Suspense plays an instrumental role in bringing out the struggle for power among Tub, Frank, and Kenny. The three characters are lost in the process of hunting. The episode that involves Kenny and tub depicts a high level of suspense in the story. The author notes that “Kenny turned to Tub. I hate you. Tub shot from the waist. Kenny jerked backward against the fence and buckled to his knees. He folded his hands across his stomach,” he said, “You shot me.” This moment is full of suspense because the reader is not sure about what will happen to Kenny after the shooting. The episode shows that Tub intends to show Kenny that he is more powerful than Kenny by shooting him.

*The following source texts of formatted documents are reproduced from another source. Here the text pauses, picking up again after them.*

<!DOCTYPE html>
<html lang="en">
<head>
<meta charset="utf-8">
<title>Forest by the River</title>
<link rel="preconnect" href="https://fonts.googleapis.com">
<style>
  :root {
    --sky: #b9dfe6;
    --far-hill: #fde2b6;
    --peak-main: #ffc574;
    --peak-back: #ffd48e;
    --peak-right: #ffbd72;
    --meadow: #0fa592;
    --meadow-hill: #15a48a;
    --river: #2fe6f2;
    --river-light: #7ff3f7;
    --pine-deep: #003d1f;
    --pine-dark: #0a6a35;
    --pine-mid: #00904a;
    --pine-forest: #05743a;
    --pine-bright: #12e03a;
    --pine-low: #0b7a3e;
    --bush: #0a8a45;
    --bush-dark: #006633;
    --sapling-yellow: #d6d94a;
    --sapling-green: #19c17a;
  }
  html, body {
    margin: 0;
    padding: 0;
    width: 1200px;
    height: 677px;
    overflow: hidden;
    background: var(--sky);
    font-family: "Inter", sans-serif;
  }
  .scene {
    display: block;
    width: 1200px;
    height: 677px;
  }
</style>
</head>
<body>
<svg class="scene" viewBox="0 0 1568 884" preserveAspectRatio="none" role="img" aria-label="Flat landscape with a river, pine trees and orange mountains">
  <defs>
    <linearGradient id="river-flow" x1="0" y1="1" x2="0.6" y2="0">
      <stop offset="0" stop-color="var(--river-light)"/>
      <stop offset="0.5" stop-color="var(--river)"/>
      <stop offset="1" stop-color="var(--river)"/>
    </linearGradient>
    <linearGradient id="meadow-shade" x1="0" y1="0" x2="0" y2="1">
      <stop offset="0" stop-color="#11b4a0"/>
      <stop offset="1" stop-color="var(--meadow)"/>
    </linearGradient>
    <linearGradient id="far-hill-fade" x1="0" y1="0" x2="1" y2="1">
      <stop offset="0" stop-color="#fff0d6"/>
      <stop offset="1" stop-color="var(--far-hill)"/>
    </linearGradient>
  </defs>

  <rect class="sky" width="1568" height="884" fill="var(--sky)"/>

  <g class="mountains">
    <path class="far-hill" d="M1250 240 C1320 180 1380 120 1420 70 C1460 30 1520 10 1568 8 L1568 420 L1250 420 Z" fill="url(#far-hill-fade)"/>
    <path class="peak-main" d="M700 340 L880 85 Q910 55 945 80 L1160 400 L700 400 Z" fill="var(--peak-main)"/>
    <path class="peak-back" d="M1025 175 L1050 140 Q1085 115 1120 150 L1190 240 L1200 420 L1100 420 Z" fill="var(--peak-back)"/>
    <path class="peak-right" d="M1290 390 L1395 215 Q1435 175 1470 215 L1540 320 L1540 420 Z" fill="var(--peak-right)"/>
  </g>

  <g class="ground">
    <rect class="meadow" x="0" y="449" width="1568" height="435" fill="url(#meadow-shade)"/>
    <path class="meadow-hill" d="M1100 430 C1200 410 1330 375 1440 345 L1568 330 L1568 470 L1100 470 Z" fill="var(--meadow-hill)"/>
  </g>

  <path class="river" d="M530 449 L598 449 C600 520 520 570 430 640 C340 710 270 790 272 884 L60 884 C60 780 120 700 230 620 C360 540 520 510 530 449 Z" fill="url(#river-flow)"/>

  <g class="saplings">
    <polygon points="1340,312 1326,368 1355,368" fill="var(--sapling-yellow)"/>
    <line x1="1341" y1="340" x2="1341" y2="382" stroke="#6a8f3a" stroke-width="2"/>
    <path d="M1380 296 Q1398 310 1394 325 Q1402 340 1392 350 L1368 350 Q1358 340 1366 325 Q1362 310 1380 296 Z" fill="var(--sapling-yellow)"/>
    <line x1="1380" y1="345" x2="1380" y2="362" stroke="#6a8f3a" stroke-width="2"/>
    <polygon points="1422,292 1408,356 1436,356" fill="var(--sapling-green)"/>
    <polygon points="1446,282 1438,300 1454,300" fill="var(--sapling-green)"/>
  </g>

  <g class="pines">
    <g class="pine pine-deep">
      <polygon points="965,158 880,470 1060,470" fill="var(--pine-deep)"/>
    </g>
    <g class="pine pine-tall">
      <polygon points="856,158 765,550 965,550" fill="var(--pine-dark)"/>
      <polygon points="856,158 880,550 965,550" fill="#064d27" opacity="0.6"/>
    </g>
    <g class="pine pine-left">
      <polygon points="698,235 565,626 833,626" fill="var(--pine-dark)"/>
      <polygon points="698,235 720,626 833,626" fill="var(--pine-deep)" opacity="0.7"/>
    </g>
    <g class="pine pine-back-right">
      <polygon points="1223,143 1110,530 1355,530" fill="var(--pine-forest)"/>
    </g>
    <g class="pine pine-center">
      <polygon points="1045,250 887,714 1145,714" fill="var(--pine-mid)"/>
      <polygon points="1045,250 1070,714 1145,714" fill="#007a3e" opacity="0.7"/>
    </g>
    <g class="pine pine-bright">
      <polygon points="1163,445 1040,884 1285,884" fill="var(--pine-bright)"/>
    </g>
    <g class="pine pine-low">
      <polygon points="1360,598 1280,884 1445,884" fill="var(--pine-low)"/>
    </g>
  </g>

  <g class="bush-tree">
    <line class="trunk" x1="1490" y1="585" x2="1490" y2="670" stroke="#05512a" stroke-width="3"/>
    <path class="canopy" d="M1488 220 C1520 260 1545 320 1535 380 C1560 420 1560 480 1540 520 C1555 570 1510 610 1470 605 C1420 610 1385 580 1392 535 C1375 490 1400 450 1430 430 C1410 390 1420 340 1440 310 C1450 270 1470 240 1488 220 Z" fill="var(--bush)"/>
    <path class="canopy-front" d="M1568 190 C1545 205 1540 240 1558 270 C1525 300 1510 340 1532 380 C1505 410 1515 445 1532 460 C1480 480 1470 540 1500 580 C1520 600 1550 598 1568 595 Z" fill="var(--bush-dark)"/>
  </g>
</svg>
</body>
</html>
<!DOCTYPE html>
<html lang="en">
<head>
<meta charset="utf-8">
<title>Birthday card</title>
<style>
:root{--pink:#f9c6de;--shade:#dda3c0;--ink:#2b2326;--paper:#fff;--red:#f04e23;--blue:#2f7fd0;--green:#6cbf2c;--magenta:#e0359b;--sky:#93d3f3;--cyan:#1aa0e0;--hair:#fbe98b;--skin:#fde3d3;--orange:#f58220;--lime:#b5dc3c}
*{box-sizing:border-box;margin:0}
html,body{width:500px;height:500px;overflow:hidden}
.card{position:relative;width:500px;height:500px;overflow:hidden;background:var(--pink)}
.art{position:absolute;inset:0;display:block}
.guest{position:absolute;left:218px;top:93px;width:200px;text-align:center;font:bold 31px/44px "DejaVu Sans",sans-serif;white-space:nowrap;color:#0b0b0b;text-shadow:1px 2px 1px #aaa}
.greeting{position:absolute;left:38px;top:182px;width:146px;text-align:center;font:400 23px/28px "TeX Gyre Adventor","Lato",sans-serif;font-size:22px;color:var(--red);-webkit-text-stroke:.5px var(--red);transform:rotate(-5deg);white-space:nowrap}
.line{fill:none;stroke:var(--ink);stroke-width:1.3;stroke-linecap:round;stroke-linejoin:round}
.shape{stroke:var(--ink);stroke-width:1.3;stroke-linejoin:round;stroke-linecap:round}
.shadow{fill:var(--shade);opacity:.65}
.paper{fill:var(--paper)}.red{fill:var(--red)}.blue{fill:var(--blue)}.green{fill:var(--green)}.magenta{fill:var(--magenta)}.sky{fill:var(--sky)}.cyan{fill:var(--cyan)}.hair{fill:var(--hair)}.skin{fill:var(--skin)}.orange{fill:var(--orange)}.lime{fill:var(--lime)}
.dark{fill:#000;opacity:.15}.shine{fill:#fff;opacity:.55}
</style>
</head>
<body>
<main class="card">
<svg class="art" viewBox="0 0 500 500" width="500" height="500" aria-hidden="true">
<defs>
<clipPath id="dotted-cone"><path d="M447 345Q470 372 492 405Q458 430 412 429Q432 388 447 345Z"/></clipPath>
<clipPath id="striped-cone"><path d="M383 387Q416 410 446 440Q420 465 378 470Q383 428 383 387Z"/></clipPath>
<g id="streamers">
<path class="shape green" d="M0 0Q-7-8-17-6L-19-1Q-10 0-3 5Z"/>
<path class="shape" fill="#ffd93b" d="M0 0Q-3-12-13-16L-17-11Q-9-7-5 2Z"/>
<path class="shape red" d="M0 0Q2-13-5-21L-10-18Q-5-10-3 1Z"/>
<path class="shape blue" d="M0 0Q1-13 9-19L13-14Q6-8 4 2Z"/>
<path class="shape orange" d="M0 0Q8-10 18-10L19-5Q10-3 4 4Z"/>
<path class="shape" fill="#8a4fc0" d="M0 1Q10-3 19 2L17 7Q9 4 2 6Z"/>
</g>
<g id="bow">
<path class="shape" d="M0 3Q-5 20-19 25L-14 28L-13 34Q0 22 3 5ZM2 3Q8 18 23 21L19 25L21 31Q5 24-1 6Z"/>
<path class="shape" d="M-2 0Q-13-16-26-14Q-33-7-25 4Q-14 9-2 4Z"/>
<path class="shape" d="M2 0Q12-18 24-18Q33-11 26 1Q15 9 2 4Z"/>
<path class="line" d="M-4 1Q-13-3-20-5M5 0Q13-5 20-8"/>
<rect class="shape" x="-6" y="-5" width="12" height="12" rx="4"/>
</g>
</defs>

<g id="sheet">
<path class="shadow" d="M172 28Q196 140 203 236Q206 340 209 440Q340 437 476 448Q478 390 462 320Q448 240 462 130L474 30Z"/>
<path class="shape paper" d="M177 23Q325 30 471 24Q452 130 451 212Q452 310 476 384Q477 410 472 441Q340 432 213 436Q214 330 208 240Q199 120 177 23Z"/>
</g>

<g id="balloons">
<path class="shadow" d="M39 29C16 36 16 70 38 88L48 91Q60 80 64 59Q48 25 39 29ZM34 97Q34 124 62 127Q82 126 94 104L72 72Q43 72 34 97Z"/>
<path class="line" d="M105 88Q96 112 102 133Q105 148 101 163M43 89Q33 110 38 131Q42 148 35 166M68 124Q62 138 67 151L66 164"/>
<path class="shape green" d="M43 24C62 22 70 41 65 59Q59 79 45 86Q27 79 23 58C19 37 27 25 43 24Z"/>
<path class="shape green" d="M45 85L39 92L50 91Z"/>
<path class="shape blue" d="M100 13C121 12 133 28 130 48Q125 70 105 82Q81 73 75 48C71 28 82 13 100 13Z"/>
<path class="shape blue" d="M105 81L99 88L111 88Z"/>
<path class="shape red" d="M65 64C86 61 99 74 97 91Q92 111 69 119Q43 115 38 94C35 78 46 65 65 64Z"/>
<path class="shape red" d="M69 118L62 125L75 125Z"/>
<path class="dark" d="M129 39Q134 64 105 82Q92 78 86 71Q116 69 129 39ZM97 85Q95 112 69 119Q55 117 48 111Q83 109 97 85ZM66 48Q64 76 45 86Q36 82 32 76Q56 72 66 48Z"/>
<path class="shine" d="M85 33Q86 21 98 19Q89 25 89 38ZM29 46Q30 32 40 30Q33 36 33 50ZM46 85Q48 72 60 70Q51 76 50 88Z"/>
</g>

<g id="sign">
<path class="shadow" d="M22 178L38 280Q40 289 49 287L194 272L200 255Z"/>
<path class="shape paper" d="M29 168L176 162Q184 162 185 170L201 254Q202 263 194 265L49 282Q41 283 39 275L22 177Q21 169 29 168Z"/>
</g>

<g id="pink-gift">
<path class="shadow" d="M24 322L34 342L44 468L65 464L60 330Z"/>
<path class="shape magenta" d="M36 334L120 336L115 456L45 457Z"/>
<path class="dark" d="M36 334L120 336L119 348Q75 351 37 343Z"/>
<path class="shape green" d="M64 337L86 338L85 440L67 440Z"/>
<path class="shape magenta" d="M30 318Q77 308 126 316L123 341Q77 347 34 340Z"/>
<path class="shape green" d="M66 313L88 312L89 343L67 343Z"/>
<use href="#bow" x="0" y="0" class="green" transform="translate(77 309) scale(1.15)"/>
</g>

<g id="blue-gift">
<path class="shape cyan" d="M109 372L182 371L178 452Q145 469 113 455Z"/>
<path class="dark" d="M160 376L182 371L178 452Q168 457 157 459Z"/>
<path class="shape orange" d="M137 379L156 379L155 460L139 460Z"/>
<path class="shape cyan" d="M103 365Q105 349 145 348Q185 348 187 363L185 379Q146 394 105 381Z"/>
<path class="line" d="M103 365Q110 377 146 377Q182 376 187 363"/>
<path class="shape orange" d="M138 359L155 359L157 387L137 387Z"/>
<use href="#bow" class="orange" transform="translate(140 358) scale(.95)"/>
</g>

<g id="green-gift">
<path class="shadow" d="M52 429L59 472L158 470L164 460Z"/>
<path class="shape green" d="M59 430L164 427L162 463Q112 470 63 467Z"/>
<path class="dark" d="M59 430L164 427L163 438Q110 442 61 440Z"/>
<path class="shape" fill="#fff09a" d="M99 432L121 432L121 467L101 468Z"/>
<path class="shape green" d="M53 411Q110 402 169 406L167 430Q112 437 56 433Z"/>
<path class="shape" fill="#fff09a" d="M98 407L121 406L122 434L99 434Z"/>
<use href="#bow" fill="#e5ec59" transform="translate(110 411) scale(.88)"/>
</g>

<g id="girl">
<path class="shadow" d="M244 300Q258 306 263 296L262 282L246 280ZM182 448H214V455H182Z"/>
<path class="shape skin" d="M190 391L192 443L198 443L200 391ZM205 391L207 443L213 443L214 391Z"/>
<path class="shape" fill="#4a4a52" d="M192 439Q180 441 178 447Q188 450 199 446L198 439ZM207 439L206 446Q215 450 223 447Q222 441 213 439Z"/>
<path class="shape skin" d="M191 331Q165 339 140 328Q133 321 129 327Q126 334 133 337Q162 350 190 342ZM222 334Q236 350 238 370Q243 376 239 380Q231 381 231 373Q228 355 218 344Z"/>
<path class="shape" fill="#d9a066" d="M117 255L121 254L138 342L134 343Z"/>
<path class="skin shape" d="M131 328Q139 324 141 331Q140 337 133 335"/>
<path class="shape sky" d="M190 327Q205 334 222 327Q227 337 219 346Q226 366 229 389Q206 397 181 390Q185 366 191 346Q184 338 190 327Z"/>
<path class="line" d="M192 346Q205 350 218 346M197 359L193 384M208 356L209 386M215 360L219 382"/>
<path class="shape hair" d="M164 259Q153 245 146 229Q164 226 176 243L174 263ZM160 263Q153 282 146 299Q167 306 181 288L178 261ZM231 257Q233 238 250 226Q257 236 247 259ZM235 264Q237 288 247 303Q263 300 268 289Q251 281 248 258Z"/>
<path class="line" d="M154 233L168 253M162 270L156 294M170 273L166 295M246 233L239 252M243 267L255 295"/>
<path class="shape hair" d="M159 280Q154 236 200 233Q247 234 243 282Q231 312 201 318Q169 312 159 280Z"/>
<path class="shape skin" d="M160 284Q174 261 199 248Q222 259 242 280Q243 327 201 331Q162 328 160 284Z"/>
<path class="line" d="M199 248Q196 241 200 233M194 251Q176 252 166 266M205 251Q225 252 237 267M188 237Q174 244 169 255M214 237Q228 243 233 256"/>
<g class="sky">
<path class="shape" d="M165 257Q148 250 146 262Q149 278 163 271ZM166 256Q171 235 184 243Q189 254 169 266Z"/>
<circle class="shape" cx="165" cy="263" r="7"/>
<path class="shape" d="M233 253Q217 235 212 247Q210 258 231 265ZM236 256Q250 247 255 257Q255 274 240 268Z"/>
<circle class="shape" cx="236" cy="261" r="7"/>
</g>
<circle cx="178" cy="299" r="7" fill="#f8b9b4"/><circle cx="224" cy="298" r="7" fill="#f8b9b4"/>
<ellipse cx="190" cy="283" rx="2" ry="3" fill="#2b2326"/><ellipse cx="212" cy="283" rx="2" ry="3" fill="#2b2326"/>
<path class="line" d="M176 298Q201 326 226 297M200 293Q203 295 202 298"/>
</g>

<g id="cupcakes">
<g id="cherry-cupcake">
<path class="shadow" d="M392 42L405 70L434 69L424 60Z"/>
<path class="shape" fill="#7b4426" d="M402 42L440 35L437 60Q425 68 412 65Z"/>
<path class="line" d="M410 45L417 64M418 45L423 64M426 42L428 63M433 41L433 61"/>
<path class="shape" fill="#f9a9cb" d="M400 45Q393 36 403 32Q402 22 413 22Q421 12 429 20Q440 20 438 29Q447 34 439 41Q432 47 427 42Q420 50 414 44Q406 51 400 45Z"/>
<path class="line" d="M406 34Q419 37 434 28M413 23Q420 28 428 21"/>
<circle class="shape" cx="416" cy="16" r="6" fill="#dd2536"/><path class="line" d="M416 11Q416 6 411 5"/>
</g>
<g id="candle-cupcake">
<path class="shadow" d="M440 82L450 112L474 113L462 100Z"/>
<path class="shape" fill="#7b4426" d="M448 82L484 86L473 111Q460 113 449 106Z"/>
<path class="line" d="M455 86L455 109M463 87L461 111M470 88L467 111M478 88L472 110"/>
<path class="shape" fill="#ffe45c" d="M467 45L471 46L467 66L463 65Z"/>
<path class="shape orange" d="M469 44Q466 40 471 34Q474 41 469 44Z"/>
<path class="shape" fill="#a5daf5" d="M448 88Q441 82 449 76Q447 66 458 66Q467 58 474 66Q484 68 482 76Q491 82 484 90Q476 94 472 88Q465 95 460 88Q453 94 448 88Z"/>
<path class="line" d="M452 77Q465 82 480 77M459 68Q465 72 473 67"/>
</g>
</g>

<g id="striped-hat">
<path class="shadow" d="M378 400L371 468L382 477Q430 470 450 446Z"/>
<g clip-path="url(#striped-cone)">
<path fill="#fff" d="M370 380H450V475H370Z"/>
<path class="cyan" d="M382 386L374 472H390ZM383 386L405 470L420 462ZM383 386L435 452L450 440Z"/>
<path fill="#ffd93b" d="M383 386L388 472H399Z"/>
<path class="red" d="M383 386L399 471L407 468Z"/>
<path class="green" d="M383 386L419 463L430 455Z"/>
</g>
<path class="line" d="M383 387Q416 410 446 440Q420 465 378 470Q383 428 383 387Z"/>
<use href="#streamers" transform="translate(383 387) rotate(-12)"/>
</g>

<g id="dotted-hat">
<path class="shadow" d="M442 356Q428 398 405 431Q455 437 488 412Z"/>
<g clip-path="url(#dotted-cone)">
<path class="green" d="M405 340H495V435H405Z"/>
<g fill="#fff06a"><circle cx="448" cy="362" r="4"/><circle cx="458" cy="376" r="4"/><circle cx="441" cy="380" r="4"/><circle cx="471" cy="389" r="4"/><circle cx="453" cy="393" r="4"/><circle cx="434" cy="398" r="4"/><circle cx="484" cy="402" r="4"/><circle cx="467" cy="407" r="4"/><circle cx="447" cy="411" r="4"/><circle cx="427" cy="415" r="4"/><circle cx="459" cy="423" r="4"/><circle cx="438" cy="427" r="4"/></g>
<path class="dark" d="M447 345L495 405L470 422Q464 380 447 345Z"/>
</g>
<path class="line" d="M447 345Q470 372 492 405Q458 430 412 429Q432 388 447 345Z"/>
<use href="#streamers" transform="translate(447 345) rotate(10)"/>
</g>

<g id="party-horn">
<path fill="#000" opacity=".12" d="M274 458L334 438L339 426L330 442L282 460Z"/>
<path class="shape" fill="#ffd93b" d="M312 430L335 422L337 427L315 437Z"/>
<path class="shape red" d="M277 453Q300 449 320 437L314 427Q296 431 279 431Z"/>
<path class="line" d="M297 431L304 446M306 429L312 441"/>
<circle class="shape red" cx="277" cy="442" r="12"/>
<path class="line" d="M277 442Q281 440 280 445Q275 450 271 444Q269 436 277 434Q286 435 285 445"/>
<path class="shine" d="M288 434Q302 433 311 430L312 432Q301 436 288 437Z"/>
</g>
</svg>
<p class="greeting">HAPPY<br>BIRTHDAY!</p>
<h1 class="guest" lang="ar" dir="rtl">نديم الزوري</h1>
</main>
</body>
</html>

In the same way, the author surprises the reader when Frank shifts his allegiance to Tub in a bid to humiliate Kenny. The surprise move changes the balance of power in the story. Furthermore, the manner in which Kenny moves from his leadership role is surprising and it underscores that fact that Tub and Frank can do anything to be leaders in the group even if it means mistreating Kenny. Before the shooting, of Kenny, he is the most powerful character among the three. He loses his power after the shooting and the others humiliate him.
Conflict is used to show how each of the three characters struggles to be more powerful than the others. The three characters betray one another. Kenny starts shooting and he ends up killing the old farmer’s dog. Consequently, Tub shoots Kenny and the rescue ends up failing. The Tub and Frank are caught up in the trivial things in their life. Frank orders Tub to give him dinner after informing him his love affair with a babysitter. Tub devours the dinner after confessing that he is a glutton. The allegiance among the three characters keeping shifting throughout the story. At the beginning of the story. Frank and Kenny become allies and sideline Tub. Tub walks along the creek on his own without the company of the other two characters. Even though Kenny is aware of the things that are going on in the life of Frank, he does not tell Tub anything. After the shooting of Kenny, Frank, and Tub become close, and thus they understand one another. Frank and tub open up to each other and they end up sidelining Kenny. They take Kenny’s blanket and justify their action by arguing that ‘they’re not doing him any good… we might as well get some use out of them’. This act implies that Tub and Frank are striving to be more powerful than Kenny. They literally let him go in a bid to be more powerful (Eder 6).
In conclusion, the elements in the “Hunters in the snow” plot that depicts the struggle for power among Tub, Kenny and Frank include surprise, suspense conflict, and mystery. The characters are in constant conflict and they shift their allegiance to one another throughout the novel. Mysterious happenings such as the shooting of Kenny change the balance of power. The rear is left in suspense throughout the plot and this further underscores the struggle for power among the three characters.
Eder, Doris L. “Literary Contexts in Novels: Tobias Wolff’s “This Boy’s Life.” Literary Contexts in Memoirs: Tobias Wolff’s ‘This Boy’s Life’ (2007): 1. Literary Reference Center. Web. 19 Apr. 2013.
Tobias, Wolf. “Hunters in the Snow”.